● Work to complete
Retype every record exactly. Skip the images.

[Saved data entries]
::::::::
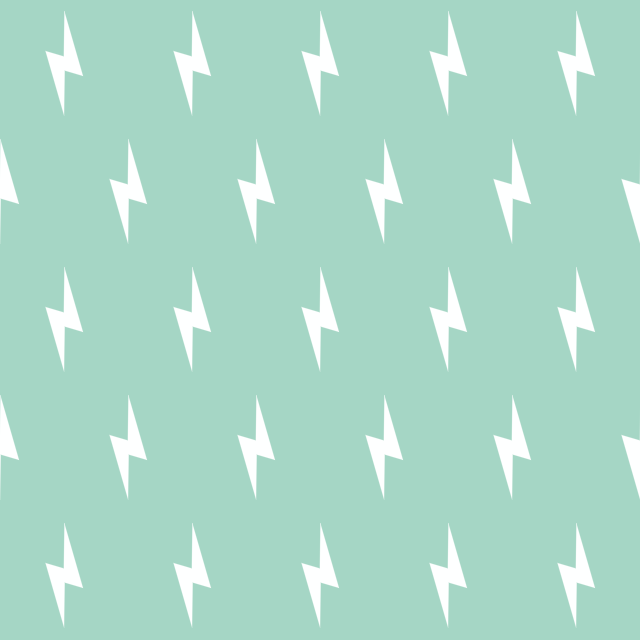
Write a Shadertoy shader that draws this pattern.

```glsl
// Signed distance to a lightning bolt, symmetric under a half turn
float boltDistance(vec2 p) {
    vec2 halfBolt[3] = vec2[3](vec2(0.001, 0.409), vec2(0.147, -0.098), vec2(0.004, -0.056));
    float nearest = 1e3;
    float side = 1.0;
    vec2 previous = -halfBolt[2];
    for (int i = 0; i < 6; i++) {
        vec2 corner = i < 3 ? halfBolt[i] : -halfBolt[i - 3];
        vec2 edge = previous - corner;
        vec2 toPoint = p - corner;
        vec2 offset = toPoint - edge * clamp(dot(toPoint, edge) / dot(edge, edge), 0.0, 1.0);
        nearest = min(nearest, dot(offset, offset));

        // Flip the sign at each edge crossed
        bvec3 crossing = bvec3(p.y >= corner.y, p.y < previous.y, edge.x * toPoint.y > edge.y * toPoint.x);
        if (all(crossing) || all(not(crossing))) side = -side;
        previous = corner;
    }
    return side * sqrt(nearest);
}

void mainImage(out vec4 fragColor, in vec2 fragCoord) {
    // Five rows, every second one shifted by half a cell
    vec2 grid = 5.0 * fragCoord / iResolution.y;
    grid.x += 0.5 * mod(floor(grid.y), 2.0);
    vec2 cell = fract(grid) - 0.5;

    // White bolt on mint, edge softened over about a pixel
    float pixel = 5.0 / iResolution.y;
    float bolt = 1.0 - smoothstep(-0.75 * pixel, 0.75 * pixel, boltDistance(cell - vec2(0.002, 0.004)));
    vec3 mint = vec3(0.648, 0.84, 0.772);
    fragColor = vec4(mix(mint, vec3(0.996, 1.0, 1.0), bolt), 1.0);
}
```
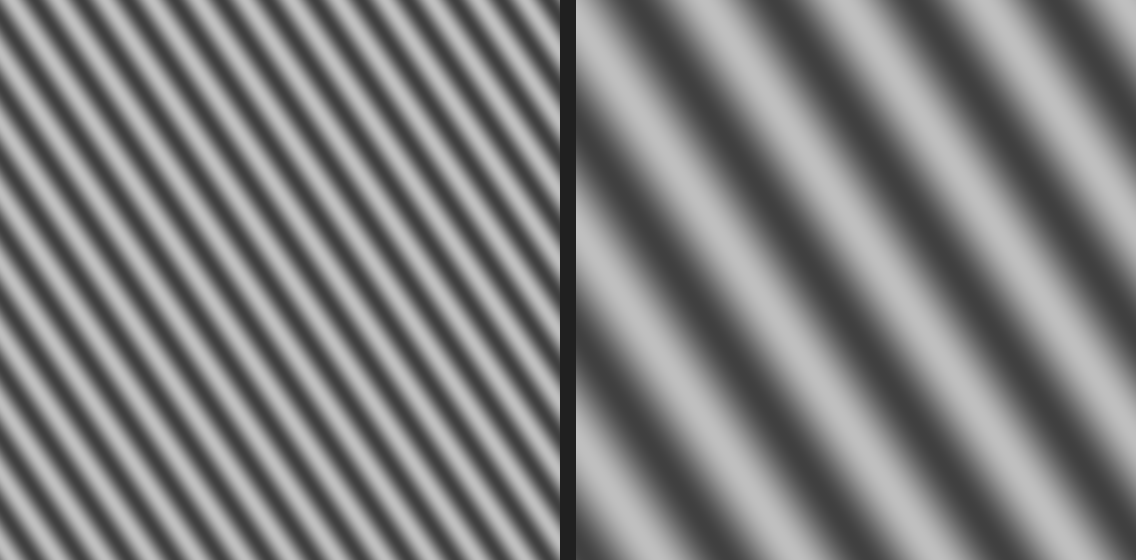
Left: the whole. Right: its middle third, enlarged.
Reproduce this pattern procedurally as a three.js fragment shader.

```glsl
#define STRIPES_ACROSS 12.0
#define STRIPES_UP 8.0
#define DARK_GRAY vec3(0.25)
#define LIGHT_GRAY vec3(0.75)
#define TAU 6.283185

varying vec2 vUv;

// Smooth diagonal wave from 0 to 1; whole cycles on both axes keep it seamless
float diagonalWave(vec2 uv) {
  float cycles = dot(uv, vec2(STRIPES_ACROSS, STRIPES_UP));
  return 0.5 + 0.5 * sin(TAU * fract(cycles));
}

void main() {
  vec3 color = mix(DARK_GRAY, LIGHT_GRAY, diagonalWave(vUv));
  gl_FragColor = vec4(color, 1.0);
}
```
::::::::
● Task result
Write a Shadertoy shader that draws this pattern.

```glsl
// Signed distance to a lightning bolt, symmetric under a half turn
float boltDistance(vec2 p) {
    vec2 halfBolt[3] = vec2[3](vec2(0.001, 0.409), vec2(0.147, -0.098), vec2(0.004, -0.056));
    float nearest = 1e3;
    float side = 1.0;
    vec2 previous = -halfBolt[2];
    for (int i = 0; i < 6; i++) {
        vec2 corner = i < 3 ? halfBolt[i] : -halfBolt[i - 3];
        vec2 edge = previous - corner;
        vec2 toPoint = p - corner;
        vec2 offset = toPoint - edge * clamp(dot(toPoint, edge) / dot(edge, edge), 0.0, 1.0);
        nearest = min(nearest, dot(offset, offset));

        // Flip the sign at each edge crossed
        bvec3 crossing = bvec3(p.y >= corner.y, p.y < previous.y, edge.x * toPoint.y > edge.y * toPoint.x);
        if (all(crossing) || all(not(crossing))) side = -side;
        previous = corner;
    }
    return side * sqrt(nearest);
}

void mainImage(out vec4 fragColor, in vec2 fragCoord) {
    // Five rows, every second one shifted by half a cell
    vec2 grid = 5.0 * fragCoord / iResolution.y;
    grid.x += 0.5 * mod(floor(grid.y), 2.0);
    vec2 cell = fract(grid) - 0.5;

    // White bolt on mint, edge softened over about a pixel
    float pixel = 5.0 / iResolution.y;
    float bolt = 1.0 - smoothstep(-0.75 * pixel, 0.75 * pixel, boltDistance(cell - vec2(0.002, 0.004)));
    vec3 mint = vec3(0.648, 0.84, 0.772);
    fragColor = vec4(mix(mint, vec3(0.996, 1.0, 1.0), bolt), 1.0);
}
```
Left: the whole. Right: its middle third, enlarged.
Reproduce this pattern procedurally as a three.js fragment shader.

```glsl
#define STRIPES_ACROSS 12.0
#define STRIPES_UP 8.0
#define DARK_GRAY vec3(0.25)
#define LIGHT_GRAY vec3(0.75)
#define TAU 6.283185

varying vec2 vUv;

// Smooth diagonal wave from 0 to 1; whole cycles on both axes keep it seamless
float diagonalWave(vec2 uv) {
  float cycles = dot(uv, vec2(STRIPES_ACROSS, STRIPES_UP));
  return 0.5 + 0.5 * sin(TAU * fract(cycles));
}

void main() {
  vec3 color = mix(DARK_GRAY, LIGHT_GRAY, diagonalWave(vUv));
  gl_FragColor = vec4(color, 1.0);
}
```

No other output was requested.